Many Hong Kong exporters are facing severe cash flow problems ahead of the peak Christmas season, with the global supply chain crisis leaving their deliveries stranded at ports in the United States and their goods at factories in mainland China.
Hong Kong Shippers’ Council chairman Willy Lin Sun-mo said there were too few containers to meet demand, resulting in many cases of undelivered goods and delayed payments.
“If you can’t get a container by now and the goods are seasonal, there is a high chance you will miss the Christmas shopping season,” he said.
Some exporters have resorted to sending their goods by air, which can cost 10 times more than transporting a 40-foot container by sea.

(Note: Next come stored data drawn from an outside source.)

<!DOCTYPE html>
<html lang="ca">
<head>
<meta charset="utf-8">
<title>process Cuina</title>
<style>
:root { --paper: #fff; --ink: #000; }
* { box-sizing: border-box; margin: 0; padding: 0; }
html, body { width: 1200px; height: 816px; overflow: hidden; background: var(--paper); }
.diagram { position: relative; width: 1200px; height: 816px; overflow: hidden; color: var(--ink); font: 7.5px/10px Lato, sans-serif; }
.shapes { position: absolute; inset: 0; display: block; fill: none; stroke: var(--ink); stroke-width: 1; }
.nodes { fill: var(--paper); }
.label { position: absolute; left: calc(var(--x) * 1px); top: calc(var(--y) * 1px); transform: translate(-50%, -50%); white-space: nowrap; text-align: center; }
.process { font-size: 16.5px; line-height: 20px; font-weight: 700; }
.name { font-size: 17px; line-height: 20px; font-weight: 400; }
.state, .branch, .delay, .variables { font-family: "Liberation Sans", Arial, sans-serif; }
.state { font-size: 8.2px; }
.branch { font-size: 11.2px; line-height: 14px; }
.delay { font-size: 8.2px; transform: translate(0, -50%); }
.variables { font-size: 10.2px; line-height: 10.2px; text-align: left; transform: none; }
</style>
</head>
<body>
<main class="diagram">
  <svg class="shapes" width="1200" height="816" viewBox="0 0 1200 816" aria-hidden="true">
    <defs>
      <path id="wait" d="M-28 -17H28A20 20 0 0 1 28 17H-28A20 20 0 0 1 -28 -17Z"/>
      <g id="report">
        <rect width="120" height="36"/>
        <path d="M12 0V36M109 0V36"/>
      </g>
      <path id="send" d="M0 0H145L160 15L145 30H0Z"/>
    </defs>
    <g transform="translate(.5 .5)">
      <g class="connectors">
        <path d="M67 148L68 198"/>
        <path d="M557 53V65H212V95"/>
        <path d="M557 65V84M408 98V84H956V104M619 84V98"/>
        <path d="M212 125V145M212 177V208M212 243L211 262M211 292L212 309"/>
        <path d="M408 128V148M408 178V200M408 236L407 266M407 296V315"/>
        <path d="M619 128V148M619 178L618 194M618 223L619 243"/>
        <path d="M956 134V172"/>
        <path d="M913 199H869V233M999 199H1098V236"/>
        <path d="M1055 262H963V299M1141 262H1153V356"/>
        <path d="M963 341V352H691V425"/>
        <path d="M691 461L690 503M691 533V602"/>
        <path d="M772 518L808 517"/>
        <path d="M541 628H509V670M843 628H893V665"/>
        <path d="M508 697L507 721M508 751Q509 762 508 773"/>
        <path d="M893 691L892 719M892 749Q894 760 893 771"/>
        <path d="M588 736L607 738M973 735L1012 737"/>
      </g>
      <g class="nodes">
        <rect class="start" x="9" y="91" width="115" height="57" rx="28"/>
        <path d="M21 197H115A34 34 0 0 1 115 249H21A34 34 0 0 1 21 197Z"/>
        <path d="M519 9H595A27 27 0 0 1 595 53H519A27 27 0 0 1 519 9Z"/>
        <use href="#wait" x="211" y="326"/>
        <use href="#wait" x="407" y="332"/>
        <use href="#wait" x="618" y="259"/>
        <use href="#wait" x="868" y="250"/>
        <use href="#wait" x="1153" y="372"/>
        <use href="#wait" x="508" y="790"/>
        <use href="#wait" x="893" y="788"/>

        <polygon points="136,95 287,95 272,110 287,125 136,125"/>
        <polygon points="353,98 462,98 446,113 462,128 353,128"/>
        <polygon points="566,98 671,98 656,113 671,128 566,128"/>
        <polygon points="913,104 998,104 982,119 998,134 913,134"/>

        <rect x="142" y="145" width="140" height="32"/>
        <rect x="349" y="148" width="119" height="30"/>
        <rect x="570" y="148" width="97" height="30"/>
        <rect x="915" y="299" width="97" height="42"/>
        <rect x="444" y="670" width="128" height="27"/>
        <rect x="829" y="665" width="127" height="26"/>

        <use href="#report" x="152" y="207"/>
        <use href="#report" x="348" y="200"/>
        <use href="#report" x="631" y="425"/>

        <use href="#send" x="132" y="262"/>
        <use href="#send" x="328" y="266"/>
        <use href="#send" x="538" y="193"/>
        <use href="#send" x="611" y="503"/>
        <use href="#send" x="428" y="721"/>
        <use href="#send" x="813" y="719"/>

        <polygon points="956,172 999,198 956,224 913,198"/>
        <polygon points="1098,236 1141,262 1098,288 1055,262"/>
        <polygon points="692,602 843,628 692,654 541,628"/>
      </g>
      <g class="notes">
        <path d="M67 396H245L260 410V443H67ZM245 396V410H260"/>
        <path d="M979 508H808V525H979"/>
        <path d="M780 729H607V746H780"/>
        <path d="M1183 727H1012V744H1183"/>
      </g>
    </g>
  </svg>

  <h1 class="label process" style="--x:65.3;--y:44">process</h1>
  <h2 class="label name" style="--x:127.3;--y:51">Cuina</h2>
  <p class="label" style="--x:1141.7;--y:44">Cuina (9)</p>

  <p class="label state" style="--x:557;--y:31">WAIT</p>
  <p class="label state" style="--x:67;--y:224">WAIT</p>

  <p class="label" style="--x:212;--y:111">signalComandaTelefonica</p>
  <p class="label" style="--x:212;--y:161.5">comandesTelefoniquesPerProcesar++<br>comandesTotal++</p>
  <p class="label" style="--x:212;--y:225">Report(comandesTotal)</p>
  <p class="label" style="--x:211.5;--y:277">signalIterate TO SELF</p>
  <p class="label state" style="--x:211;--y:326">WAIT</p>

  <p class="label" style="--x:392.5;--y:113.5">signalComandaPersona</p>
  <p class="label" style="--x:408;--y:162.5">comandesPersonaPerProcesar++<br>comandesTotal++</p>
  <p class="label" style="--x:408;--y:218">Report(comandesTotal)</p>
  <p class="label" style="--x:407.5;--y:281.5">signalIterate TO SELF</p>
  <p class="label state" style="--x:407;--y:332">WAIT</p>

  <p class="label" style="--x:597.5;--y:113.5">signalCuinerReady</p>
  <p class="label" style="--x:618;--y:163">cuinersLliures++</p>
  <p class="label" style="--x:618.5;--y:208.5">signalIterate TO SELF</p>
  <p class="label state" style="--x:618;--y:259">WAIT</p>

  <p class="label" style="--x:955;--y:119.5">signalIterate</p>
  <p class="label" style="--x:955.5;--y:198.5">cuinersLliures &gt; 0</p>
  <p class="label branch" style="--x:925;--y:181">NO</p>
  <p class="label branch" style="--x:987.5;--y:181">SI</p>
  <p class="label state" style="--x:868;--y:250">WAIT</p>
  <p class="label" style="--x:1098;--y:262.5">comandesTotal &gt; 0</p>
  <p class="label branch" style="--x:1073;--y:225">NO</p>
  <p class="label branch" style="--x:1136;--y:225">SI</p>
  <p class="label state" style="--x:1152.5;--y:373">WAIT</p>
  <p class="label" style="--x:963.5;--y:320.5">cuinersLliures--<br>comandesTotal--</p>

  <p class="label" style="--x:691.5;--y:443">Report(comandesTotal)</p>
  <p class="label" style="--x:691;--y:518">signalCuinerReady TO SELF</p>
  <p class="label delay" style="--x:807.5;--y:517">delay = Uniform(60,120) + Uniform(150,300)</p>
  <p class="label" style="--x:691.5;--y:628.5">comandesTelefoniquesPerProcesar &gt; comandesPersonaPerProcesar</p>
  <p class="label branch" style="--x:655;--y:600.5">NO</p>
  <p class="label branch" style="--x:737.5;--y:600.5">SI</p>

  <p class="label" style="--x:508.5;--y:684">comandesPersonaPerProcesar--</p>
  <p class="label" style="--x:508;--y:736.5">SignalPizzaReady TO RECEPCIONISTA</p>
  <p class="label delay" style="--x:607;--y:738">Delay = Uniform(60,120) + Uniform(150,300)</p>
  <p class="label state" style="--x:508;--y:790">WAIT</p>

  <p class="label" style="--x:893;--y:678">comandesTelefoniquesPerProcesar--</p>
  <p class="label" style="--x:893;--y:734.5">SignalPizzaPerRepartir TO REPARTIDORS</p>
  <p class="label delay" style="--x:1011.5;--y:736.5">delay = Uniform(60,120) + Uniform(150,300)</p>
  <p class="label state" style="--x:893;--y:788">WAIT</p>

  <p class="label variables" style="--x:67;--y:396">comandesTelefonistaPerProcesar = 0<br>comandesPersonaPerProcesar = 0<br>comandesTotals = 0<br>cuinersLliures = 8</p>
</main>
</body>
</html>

“Normally goods for Christmas would have shipped by September, but the global supply chain crisis has, at best, left them piled up at the ports of the US west coast or, at worst, remaining at mainland factories,” Lin said.
The global supply chain has broken down as a result of pandemic-related lockdowns, and a lack of crew, containers and capacity at US ports.
Ironically, the economic rebound that followed the easing of pandemic restrictions has made matters worse.
Lin said it now took 180 days – nearly three times longer than before the pandemic – for a container ship to get from Asia to the US’ west coast and back.
“Delays in shipments will cause delays in payments for several months,” he said. “How can small and medium-sized enterprises [SMEs] survive?”
Steve Chuang, founder and CEO of the electronics firm ProVista Group, said he had to wait for up to a month to confirm a booking for a 40-foot container, whereas he used to get instant confirmation before the pandemic.
“At one point, I had 60 40-foot containers of electronic products stuck in mainland China and had to rent a huge storage area for them, while facing the risk of my orders being cancelled,” he said.
He sent some higher-value products, such as solar power storage systems, on chartered flights to the US, but that cost at least 10 times more than the US$25,000 (HK$194,300) he typically paid for a 40-foot container.
Shipping expenses used to account for less than 5 per cent of his company’s total costs, but now made up 20 per cent, he added.
He said many exporters now had to bargain with their clients overseas to reach a compromise over the higher delivery costs.
Hong Kong General Chamber of Small and Medium Business president Joe Chau Kwok-ming, whose family owns a baby clothing company, heard from clients in the US that shipment delays had prompted some smaller department stores to cancel orders.
To help SMEs and individuals, the Hong Kong government last month extended three borrowing schemes by six months. The Special 100% Loan Guarantee, the SME Financing Guarantee Scheme and the Preapproved Principal Payment Holiday Scheme have so far doled out a total of HK$170 billion (US$21.9 billion).
“I call on banks not to recall any loans at this critical time, to throw a lifeline to SMEs,” Chau said.
He said whether retailers would have enough products on their shelves for Halloween, Thanksgiving and Christmas would depend on whether importers could pay for more expensive shipping.
Steve Lamar, Washington-based president and CEO of the American Apparel and Footwear Association – which represents more than 1,000 major brands – told the Post he saw no end to the supply chain crisis.
He said even though California’s Los Angeles and Long Beach ports, the busiest two in the US, began working round the clock earlier this month, it was only a symbolic move and American authorities had to do more.
His group has called on US President Joe Biden’s administration to suspend tariffs and refund some of the US$110 billion taxes paid by American companies to help them survive the supply chain crisis.
Lamar said US companies and consumers were suffering too.
“Runaway freight costs, cargo delays and crushing tariff burdens are now fuelling an inflationary spiral,” he said.